First the Stats…
Scientific name: Emberiza hortulana
Weight: Up to .7 ounce
Length: Up to 6.7 inches
Wingspan: Up to 11.4 inches
Lifespan: Up to 5.8 years
Now on to the Facts!
1.) The ortolan bunting is typically solitary, in nature. But will gather into small groupings when food is abundant.
2.) These birds are diurnal (active during the day).
3.) They hop, walk, or run, when looking for insects.
4.) When threatened, they will typically fly away to a low laying branch or nearby fence for safety.
5.) Their typically heard call sounds like, “Tsi.”
But wait, there’s more on the ortolan bunting!

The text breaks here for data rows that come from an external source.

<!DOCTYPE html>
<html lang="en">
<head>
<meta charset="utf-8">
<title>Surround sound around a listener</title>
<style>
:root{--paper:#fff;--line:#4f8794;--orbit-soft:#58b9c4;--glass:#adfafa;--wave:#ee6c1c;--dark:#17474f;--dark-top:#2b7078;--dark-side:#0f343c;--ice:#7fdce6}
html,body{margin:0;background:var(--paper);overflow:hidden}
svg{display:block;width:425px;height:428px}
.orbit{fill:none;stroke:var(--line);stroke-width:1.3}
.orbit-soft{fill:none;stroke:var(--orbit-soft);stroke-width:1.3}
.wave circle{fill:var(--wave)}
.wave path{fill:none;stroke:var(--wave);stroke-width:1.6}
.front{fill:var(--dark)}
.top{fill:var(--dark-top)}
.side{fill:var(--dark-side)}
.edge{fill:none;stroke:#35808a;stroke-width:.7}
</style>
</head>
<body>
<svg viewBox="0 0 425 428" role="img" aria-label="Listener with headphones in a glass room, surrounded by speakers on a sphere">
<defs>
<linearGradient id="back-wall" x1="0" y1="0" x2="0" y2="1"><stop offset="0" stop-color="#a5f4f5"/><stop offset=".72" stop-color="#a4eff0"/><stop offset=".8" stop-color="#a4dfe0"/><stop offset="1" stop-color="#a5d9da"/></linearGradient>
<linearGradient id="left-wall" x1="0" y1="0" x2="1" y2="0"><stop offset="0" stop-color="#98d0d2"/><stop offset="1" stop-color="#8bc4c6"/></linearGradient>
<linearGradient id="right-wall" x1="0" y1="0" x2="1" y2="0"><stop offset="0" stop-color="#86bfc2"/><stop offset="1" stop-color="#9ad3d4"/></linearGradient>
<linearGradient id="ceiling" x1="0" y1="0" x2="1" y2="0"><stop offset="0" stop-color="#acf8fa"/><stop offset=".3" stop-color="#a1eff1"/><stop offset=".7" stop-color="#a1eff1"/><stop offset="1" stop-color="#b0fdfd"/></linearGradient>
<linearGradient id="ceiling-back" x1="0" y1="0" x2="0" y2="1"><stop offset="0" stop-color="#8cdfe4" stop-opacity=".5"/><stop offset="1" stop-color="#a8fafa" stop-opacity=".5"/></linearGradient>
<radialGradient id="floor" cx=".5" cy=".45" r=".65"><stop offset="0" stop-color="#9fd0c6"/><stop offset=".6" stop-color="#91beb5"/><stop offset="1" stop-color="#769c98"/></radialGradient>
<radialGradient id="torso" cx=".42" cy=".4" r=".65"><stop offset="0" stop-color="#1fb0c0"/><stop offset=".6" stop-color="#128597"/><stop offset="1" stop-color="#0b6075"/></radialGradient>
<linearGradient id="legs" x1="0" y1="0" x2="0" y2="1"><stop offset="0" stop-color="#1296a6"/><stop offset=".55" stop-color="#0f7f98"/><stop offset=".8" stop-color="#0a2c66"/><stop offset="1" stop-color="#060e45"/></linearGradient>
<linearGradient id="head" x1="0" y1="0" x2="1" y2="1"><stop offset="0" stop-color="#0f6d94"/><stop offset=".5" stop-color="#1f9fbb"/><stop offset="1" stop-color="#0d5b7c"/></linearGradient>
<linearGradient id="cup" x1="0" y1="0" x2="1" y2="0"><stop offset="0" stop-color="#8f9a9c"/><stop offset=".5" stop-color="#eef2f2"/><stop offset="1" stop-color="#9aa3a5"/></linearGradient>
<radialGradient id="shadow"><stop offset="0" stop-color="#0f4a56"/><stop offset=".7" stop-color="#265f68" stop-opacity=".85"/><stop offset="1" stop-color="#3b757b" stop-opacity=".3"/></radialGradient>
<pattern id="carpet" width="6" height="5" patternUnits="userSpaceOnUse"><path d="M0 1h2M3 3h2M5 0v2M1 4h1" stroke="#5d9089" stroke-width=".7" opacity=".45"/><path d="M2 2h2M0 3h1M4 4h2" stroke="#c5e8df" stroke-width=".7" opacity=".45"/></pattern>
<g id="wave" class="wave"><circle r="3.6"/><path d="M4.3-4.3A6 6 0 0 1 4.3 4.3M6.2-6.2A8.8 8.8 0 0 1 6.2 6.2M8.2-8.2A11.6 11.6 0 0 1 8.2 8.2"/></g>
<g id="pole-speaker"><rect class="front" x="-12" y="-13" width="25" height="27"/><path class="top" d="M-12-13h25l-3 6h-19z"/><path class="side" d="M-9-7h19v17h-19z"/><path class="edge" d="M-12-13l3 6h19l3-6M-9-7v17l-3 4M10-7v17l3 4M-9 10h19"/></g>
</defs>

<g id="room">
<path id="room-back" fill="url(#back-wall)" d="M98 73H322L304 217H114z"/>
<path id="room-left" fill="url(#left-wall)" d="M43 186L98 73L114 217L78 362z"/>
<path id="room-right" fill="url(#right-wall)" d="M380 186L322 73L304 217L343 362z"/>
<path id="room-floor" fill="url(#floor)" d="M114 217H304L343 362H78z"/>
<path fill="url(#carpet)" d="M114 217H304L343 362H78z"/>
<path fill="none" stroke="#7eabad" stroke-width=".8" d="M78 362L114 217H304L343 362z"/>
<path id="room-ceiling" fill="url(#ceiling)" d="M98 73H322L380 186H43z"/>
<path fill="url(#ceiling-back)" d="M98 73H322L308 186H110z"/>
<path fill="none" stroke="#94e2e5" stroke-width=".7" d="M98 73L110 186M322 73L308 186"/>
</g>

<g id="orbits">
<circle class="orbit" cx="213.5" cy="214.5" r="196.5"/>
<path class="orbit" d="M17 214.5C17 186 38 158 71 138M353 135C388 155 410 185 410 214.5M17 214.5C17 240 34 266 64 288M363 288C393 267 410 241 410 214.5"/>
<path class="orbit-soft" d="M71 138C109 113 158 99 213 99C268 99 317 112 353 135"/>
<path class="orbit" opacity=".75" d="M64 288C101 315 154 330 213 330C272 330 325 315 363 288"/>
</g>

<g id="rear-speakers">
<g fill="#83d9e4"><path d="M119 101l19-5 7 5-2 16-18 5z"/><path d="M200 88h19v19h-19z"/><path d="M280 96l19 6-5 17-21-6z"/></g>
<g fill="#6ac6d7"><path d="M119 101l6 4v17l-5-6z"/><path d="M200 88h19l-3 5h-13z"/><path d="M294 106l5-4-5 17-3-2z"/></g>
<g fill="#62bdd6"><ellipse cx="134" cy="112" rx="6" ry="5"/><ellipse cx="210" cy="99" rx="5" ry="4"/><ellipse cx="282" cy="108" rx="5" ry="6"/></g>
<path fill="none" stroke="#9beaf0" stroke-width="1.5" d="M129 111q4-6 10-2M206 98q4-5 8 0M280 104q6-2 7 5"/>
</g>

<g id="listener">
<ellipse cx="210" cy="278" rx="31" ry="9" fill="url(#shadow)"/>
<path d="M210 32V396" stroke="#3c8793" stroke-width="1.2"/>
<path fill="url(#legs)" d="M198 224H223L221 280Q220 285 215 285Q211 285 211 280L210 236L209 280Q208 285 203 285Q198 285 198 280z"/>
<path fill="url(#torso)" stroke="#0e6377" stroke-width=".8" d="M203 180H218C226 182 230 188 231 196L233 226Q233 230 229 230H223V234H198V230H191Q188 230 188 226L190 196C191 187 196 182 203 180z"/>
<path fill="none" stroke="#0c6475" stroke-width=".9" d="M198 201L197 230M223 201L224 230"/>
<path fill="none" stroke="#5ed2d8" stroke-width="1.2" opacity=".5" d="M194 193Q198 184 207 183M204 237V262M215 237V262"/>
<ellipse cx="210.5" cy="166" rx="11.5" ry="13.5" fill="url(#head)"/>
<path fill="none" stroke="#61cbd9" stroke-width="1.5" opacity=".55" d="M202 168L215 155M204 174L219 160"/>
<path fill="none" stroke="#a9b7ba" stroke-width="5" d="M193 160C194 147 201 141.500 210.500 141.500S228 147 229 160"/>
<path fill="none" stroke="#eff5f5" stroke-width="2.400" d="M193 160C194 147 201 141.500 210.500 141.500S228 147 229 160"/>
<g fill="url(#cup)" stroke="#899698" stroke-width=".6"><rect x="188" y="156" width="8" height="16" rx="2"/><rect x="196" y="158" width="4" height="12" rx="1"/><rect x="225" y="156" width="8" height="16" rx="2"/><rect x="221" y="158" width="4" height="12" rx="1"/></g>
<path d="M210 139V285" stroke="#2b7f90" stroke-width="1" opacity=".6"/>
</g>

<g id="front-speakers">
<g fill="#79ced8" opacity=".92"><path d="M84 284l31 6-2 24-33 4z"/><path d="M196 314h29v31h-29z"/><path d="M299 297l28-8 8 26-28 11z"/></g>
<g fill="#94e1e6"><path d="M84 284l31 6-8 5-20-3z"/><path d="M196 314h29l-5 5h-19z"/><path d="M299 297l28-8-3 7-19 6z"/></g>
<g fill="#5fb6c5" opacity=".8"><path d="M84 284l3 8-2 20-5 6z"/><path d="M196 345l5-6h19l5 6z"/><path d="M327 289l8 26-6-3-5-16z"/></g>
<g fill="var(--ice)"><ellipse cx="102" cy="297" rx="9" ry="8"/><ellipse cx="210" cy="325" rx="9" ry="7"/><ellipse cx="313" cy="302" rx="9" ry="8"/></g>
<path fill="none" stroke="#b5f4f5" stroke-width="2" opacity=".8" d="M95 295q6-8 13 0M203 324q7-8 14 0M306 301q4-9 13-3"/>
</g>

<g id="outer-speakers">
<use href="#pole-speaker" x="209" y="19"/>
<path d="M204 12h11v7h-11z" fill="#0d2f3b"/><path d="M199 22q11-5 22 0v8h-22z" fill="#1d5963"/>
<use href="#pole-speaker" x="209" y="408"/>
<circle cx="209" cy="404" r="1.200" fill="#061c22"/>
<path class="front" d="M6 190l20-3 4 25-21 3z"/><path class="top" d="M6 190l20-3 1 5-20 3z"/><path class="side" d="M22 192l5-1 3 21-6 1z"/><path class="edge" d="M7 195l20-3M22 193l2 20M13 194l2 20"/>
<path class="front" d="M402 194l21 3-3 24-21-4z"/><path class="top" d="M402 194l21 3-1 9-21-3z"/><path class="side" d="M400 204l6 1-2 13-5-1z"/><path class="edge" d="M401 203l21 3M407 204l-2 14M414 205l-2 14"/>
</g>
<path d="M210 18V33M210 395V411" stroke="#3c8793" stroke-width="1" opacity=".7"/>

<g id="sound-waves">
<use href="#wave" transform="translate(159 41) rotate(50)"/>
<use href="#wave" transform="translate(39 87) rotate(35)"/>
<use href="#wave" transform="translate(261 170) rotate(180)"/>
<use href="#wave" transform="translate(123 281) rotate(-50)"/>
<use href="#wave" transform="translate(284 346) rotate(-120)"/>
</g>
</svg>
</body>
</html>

6.) Throughout the year, these birds will eat mostly seeds. However, during breeding season, they switch over to a variety of insects.
7.) Ortolans breed from mid April to early June.
Did you know…?
These birds can reach flight speeds of up to 45 mph.
8.) Their nest is constructed on the ground, hidden within bushes and/or taller grasses.
9.) The nest is built with leaves, thin roots, and dry stems.
10.) Females lay up to 5 eggs that hatch within 12 days.
But wait, there’s still more on the ortolan bunting!
11.) The chicks remain in the nest for up to 13 days. At which time, they begin to take flight.
12.) Both parents raise the chicks.
14.) The ortolan is served in French cuisine, as an illegal delicacy, typically they are cooked and eaten whole. Traditionally diners of these birds will cover their head with their napkin, or a towel, while eating them. It is thought that covering the diner’s head allows for them to spit out the bones of the bird, without being seen doing so.
15.) Ortolans are migratory and head all the way south, to Africa, each year during the winter.
Now a Short Ortolan Bunting Video!
The video talks, in part, of how a ortolan is consumed. It could be mildly disturbing to some.
Be sure to share & comment below! Also, check out the Critter Science YouTube channel. Videos added regularly!
Want to suggest a critter for me to write about? Let me know here.
Think you know a lot about critters? Try your hand at these fun, free quizzes:
Photo credit: Pierre Dalous